The advertising dollars are also shifting from conventional TV, radio, and print to Internet and mobile. According to BIA Advisory Services, local spending is rising for interactive advertising, although not as fast as conventional advertising is falling. This trend may affect local news coverage in much the same way that the shift in print advertising to interactive has affected the newspaper business.
We will explore these issues and more on Wednesday. You can register here. (Free)
With the pending completion of the transition to all digital transmission, television will join music, photography, the telephone and the written word in becoming primarily digital media. This transformation not only changes the way we receive media, but is already changing how it gets created and who profits from it. While most people may think of Los Angeles or New York when they think of video production, Boston is the source of much of the technology that is used in the production, distribution, and consumption of video, and a hotbed of innovation in how video is moving to the Internet and to mobile devices.
To explore what's going on in the Boston area and how that will affect our future, I am moderating a panel session this Wednesday, March 18, on the state of internet video in the Boston.
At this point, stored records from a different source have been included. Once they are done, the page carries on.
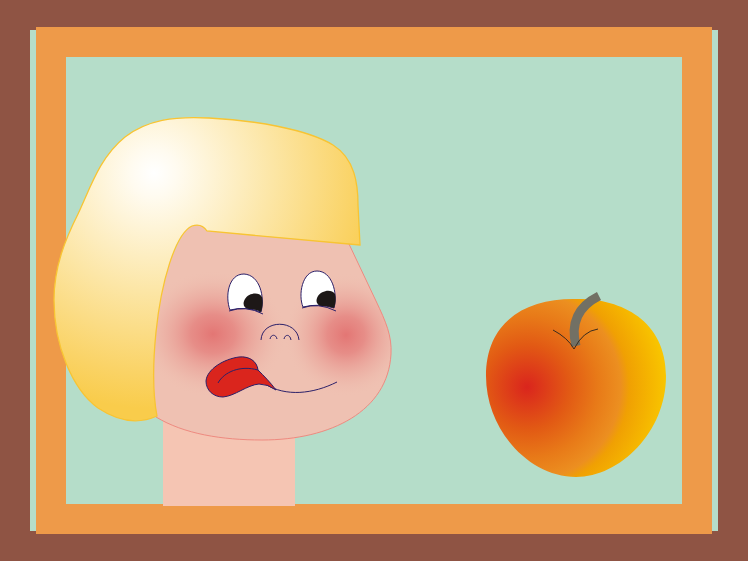
<!DOCTYPE html>
<html lang="en">
<head>
<meta charset="utf-8">
<title>Child and apple</title>
<style>
:root {
  --frame-outer: #8f5444;
  --frame-inner: #ee9a49;
  --mint: #b5ddc9;
  --skin: #efc1b2;
  --neck: #f5c5b3;
  --skin-line: #ee8a80;
  --hair-line: #f8c433;
  --ink: #2b2069;
  --pupil: #1d1817;
  --tongue: #da251d;
  --stem: #727064;
}
html, body { margin: 0; overflow: hidden; background: #fff; }
svg { display: block; }
.frame-outer { fill: var(--frame-outer); }
.frame-inner { fill: var(--frame-inner); }
.mint { fill: var(--mint); }
.neck { fill: var(--neck); }
.face { fill: var(--skin); }
.jaw-line { fill: none; stroke: var(--skin-line); }
.hair { fill: url(#hair-shine); stroke: var(--hair-line); stroke-width: 1.3; }
.line { fill: none; stroke: var(--ink); }
.eye-white { fill: #fff; stroke: var(--ink); }
.pupil { fill: var(--pupil); }
.tongue { fill: var(--tongue); stroke: var(--ink); }
.stem { fill: none; stroke: var(--stem); stroke-width: 9; }
.dimple { fill: none; stroke: #3a2c20; }
</style>
</head>
<body>
<svg width="748" height="561" viewBox="0 0 748 561" role="img" aria-label="A blond child licking their lips and looking at an apple, in a double frame">
  <defs>
    <radialGradient id="hair-shine" gradientUnits="userSpaceOnUse" cx="154" cy="173" r="236">
      <stop offset="0" stop-color="#fff"/>
      <stop offset=".1" stop-color="#fffbf0"/>
      <stop offset=".5" stop-color="#fce6a6"/>
      <stop offset=".85" stop-color="#fad366"/>
      <stop offset="1" stop-color="#f9cc4b"/>
    </radialGradient>
    <radialGradient id="blush">
      <stop offset="0" stop-color="#e37674"/>
      <stop offset=".3" stop-color="#e58480" stop-opacity=".85"/>
      <stop offset=".7" stop-color="#eaa59b" stop-opacity=".4"/>
      <stop offset="1" stop-color="#efc1b2" stop-opacity="0"/>
    </radialGradient>
    <radialGradient id="apple-skin" gradientUnits="userSpaceOnUse" cx="527" cy="387" r="142">
      <stop offset="0" stop-color="#da251d"/>
      <stop offset=".3" stop-color="#e25a14"/>
      <stop offset=".5" stop-color="#e87a18"/>
      <stop offset=".66" stop-color="#ec8f20"/>
      <stop offset=".72" stop-color="#f0a003"/>
      <stop offset=".86" stop-color="#f5b400"/>
      <stop offset="1" stop-color="#f9c800"/>
    </radialGradient>
    <path id="face-shape" d="M349 244L376 301C386 322 392 336 391 354C388 411 331 440 262 440C222 440 184 434 156 417L150 380L160 280L190 220L215 228Z"/>
    <clipPath id="face-clip"><use href="#face-shape"/></clipPath>
  </defs>

  <g id="frame">
    <rect class="frame-outer" width="748" height="561"/>
    <rect class="mint" x="30" y="30" width="688" height="501"/>
    <rect class="frame-inner" x="36" y="27" width="676" height="507"/>
    <rect class="mint" x="66" y="57" width="616" height="447"/>
  </g>

  <g id="child">
    <rect class="neck" x="163" y="405" width="132" height="101"/>
    <use class="face" href="#face-shape"/>
    <g id="cheeks" clip-path="url(#face-clip)">
      <ellipse cx="213" cy="334" rx="74" ry="64" fill="url(#blush)"/>
      <ellipse cx="346" cy="335" rx="62" ry="62" fill="url(#blush)"/>
    </g>
    <path class="jaw-line" d="M349 244L376 301C386 322 392 336 391 354C388 411 331 440 262 440C222 440 184 434 156 417"/>
    <path class="hair" d="M360 245L207 231C203 225 198 224 192 226C175 234 161 283 156 332C153 362 152 390 157 416C137 425 116 420 98 408C72 389 54 345 54 300C54 266 66 238 78 214C90 189 99 158 125 137C147 120 174 116 209 118C252 120 307 129 333 145C355 159 358 184 358 205Z"/>

    <g id="eyes">
      <path class="eye-white" d="M230 310C225 297 228 274 244 274C260 275 265 297 261 312Q246 306 230 310Z"/>
      <path class="pupil" d="M262 297C259 291 248 293 245 299C242 304 244 308 248 309Q256 309 261 312C263 306 263 301 262 297Z"/>
      <path class="line" d="M229 311Q246 305 263 314"/>
      <path class="eye-white" d="M303 307C298 295 302 271 317 271C332 271 338 293 334 308Q319 303 303 307Z"/>
      <path class="pupil" d="M335 294C331 288 321 291 318 296C315 301 317 304 320 306Q329 306 334 308C336 303 336 298 335 294Z"/>
      <path class="line" d="M302 308Q318 302 336 311"/>
    </g>

    <g id="nose">
      <path class="line" d="M261 340C262 319 297 319 299 340"/>
      <path class="line" d="M270 339C271 334 276 334 277 339M284 339C285 334 290 334 291 340"/>
    </g>

    <g id="mouth">
      <path class="line" d="M265 384C286 397 313 394 337 382"/>
      <path class="tongue" d="M276 390C270 382 264 376 258 370C257 361 249 356 239 357C224 359 207 369 206 381C206 390 213 397 223 397C235 396 247 385 259 384Q268 384 276 390Z"/>
      <path class="line" d="M218 383C224 372 240 365 258 370"/>
    </g>
  </g>

  <g id="apple">
    <path fill="url(#apple-skin)" d="M576 299C619 298 666 319 666 376C666 432 620 477 576 477C529 477 486 430 486 376C486 319 529 298 576 299Z"/>
    <path class="stem" d="M576 346C570 322 579 306 599 296"/>
    <path class="dimple" d="M553 330Q568 338 574 349Q583 331 598 329"/>
  </g>
</svg>
</body>
</html>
It is part of the Vilna Shul Speaker Series.
In his column yesterday in the New York Times, When Everyone’s a Friend, Is Anything Private?, Randall Stross explored what he calls the Law of Amiable Inclusiveness and its growing practice on Facebook. He observed that the average number of "friends" on Facebook has grown from 100 to 120 in the past few months as more people routinely accept friend requests, even from people they don't know.
I've found I am moving in that direction as well. When I first joined Facebook I only accepted friend invitations from people I had met, and occasionally sent replies to those I didn't recognize asking if we knew each other. After a few of those people reminded me of a conversation, typically at a computer industry event, I adopted a more permissive attitude, usually looking at whether we have any friends in common. This heuristic is obviously vulnerable to serial frienders, but then it's only Facebook so who really cares?
Stross goes on to describe the debate between people who think Facebook's default privacy settings are too loose and those who point out that if users really cared they could change the settings. Since most don't bother, he concludes that with the concept of "friend" being so all-inclusive, it seems pointless to distinguish between private and public.
I draw a somewhat different conclusion. Most of the information people post on Facebook is innocuous if not downright uninteresting to anyone but one's real friends. This is especially true now that Facebook's membership has been open to the post-college crowd who presumably have settled down to less colorful private lives. Still, it seems creepy to some people that a total stranger would be interested in such things, and puzzling that more Facebook posters aren't concerned. (Obviously they haven't been watching much "reality" television.) One way people that people can be made to feel more comfortable with the potential exposure is to limit it somehow, even if that limitation is arbitrary. The requirement that people had to be in one's "network" to see one's profile is one such safeguard, as if one was safer if the person looking at the profile was from the same town. (Personally, I would be more concerned about being stalked by someone in my own town than someone a continent away.) The requirement that someone be a "friend" may serve a similar purpose. Even though these friends may not be people one has actually met, there is at least some semblance of control, which is good enough for most people.